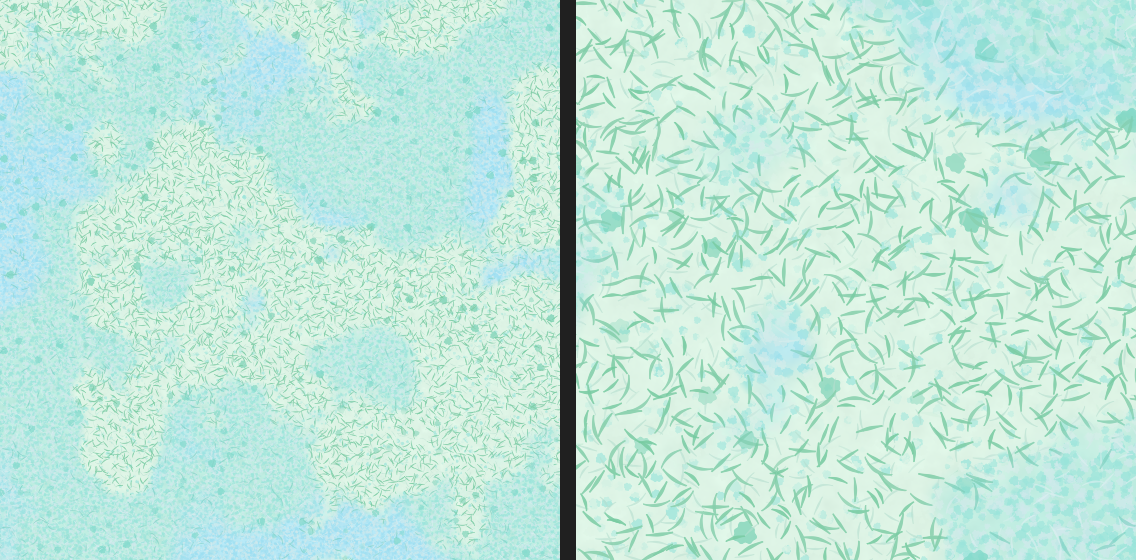
Left: the whole. Right: its middle third, enlarged.
Give the GLSL for this texture, as a WebGL 2 fragment shader.

```glsl
#version 300 es
precision highp float;
// Pastel mint, cream and sky-blue mottled surface with speckles and short curved fibres.

uniform vec2 u_resolution;
out vec4 fragColor;

const vec3 MINT = vec3(0.745, 0.925, 0.880);
const vec3 CREAM = vec3(0.870, 0.957, 0.900);
const vec3 SKY = vec3(0.710, 0.905, 0.960);
const vec3 AQUA_DOT = vec3(0.600, 0.893, 0.855);
const vec3 SKY_DOT = vec3(0.610, 0.870, 0.945);
const vec3 PEARL = vec3(0.815, 0.912, 0.925);
const vec3 TEAL = vec3(0.500, 0.850, 0.795);
const vec3 GREEN = vec3(0.450, 0.790, 0.620);
const vec3 SAGE = vec3(0.640, 0.840, 0.750);

float hash(vec2 p) {
    return fract(sin(dot(p, vec2(127.1, 311.7))) * 43758.5453);
}

vec2 hash2(vec2 p) {
    return vec2(hash(p), hash(p + vec2(37.2, 17.9)));
}

float noise(vec2 p) {
    vec2 i = floor(p), f = fract(p);
    f = f * f * (3.0 - 2.0 * f);
    float low = mix(hash(i), hash(i + vec2(1.0, 0.0)), f.x);
    float high = mix(hash(i + vec2(0.0, 1.0)), hash(i + 1.0), f.x);
    return mix(low, high, f.y);
}

float fbm(vec2 p) {
    float sum = 0.0, amp = 0.53;
    for (int i = 0; i < 4; i++) {
        sum += amp * noise(p);
        p = mat2(1.6, 1.2, -1.2, 1.6) * p + 5.3;
        amp *= 0.5;
    }
    return sum;
}

// Scattered blobs, one per cell: x = coverage, y = random tint.
vec2 blobs(vec2 p, float cells, float radius, float ragged, float density, float seed, float px) {
    vec2 q = p * cells, id = floor(q), result = vec2(0.0);
    float aa = cells * px * 0.6;
    for (int y = -1; y <= 1; y++)
    for (int x = -1; x <= 1; x++) {
        vec2 cell = id + vec2(x, y);
        vec2 d = q - cell - hash2(cell + seed);
        vec2 rnd = hash2(cell + seed + 71.3);
        float angle = atan(d.y, d.x) + rnd.x * 6.28;
        float edge = 1.0 + ragged * (sin(angle * 3.0) + 0.7 * sin(angle * 8.0));
        float r = radius * (0.6 + 0.6 * rnd.x) * edge;
        float cover = 1.0 - smoothstep(r - aa, r + aa, length(d));
        cover *= smoothstep(rnd.y - 0.04, rnd.y + 0.04, density);
        if (cover > result.x) result = vec2(cover, rnd.x);
    }
    return result;
}

// Short bent fibres in any direction: x = coverage, y = random tint.
vec2 fibres(vec2 p, float cells, float halfLength, float width, float density, float seed, float px) {
    vec2 q = p * cells, id = floor(q), result = vec2(0.0);
    float aa = cells * px * 0.6;
    for (int y = -1; y <= 1; y++)
    for (int x = -1; x <= 1; x++) {
        vec2 cell = id + vec2(x, y);
        vec2 d = q - cell - hash2(cell + seed);
        vec2 rnd = hash2(cell + seed + 43.7);
        float angle = 6.2832 * hash(cell + seed + 91.1);
        float c = cos(angle), s = sin(angle);
        d = mat2(c, -s, s, c) * d;
        d.y += (rnd.x - 0.5) * 1.1 * d.x * d.x;
        float len = halfLength * (0.55 + 0.45 * rnd.x);
        float dist = length(vec2(max(abs(d.x) - len, 0.0), d.y));
        float w = width * (1.0 - 0.5 * smoothstep(0.0, len, abs(d.x)));
        float cover = 1.0 - smoothstep(w - aa, w + aa, dist);
        cover *= smoothstep(rnd.y - 0.04, rnd.y + 0.04, density);
        if (cover > result.x) result = vec2(cover, rnd.x);
    }
    return result;
}

void main() {
    vec2 p = gl_FragCoord.xy / u_resolution.y;
    float px = 1.0 / u_resolution.y;

    // Broad colour regions
    float cream = smoothstep(0.47, 0.61, fbm(p * 6.5 + 3.7));
    float sky = smoothstep(0.46, 0.66, fbm(p * 5.5 + 41.0)) * (1.0 - cream);
    vec3 color = mix(mix(MINT, SKY, sky), CREAM, cream);
    color += 0.05 * (fbm(p * 95.0) - 0.5);

    // Fine speckles
    vec3 dotColor = mix(AQUA_DOT, SKY_DOT, sky);
    for (int i = 0; i < 3; i++) {
        float seed = 13.0 * float(i) + 5.0;
        vec2 speck = blobs(p, 112.0 + 17.0 * float(i), 0.36, 0.10, 0.62 - 0.53 * cream, seed, px);
        color = mix(color, dotColor, speck.x * (0.40 + 0.35 * speck.y));
        vec2 pale = blobs(p, 125.0, 0.33, 0.15, 0.48, seed + 61.0, px);
        color = mix(color, mix(PEARL, CREAM, cream), pale.x * 0.65);
    }

    // Larger ragged spots
    vec2 spot = blobs(p, 38.0, 0.23, 0.10, 0.24 - 0.08 * cream, 151.0, px);
    color = mix(color, mix(TEAL, GREEN, cream * 0.5), spot.x * (0.35 + 0.45 * spot.y));

    // Pale threads, then sage and green fibres
    vec2 thread = fibres(p, 85.0, 0.60, 0.055, 0.55, 211.0, px);
    color = mix(color, mix(vec3(0.87, 0.94, 0.95), SAGE, cream * 0.7), thread.x * 0.6);
    for (int i = 0; i < 2; i++) {
        vec2 blade = fibres(p, 66.0 + 9.0 * float(i), 0.62, 0.075, 0.10 + 0.68 * cream, 251.0 + 31.0 * float(i), px);
        vec3 bladeColor = mix(TEAL * 0.95, mix(GREEN, SAGE, blade.y * 0.5), cream);
        color = mix(color, bladeColor, blade.x * mix(0.6, 0.85, cream));
    }
    fragColor = vec4(clamp(color, 0.0, 1.0), 1.0);
}
```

WORK INSTRUCTION: The string "ragged" may appear in the entries. Say how many lines contain it, as a bare number.

RESPONSE TO THE TASK: 3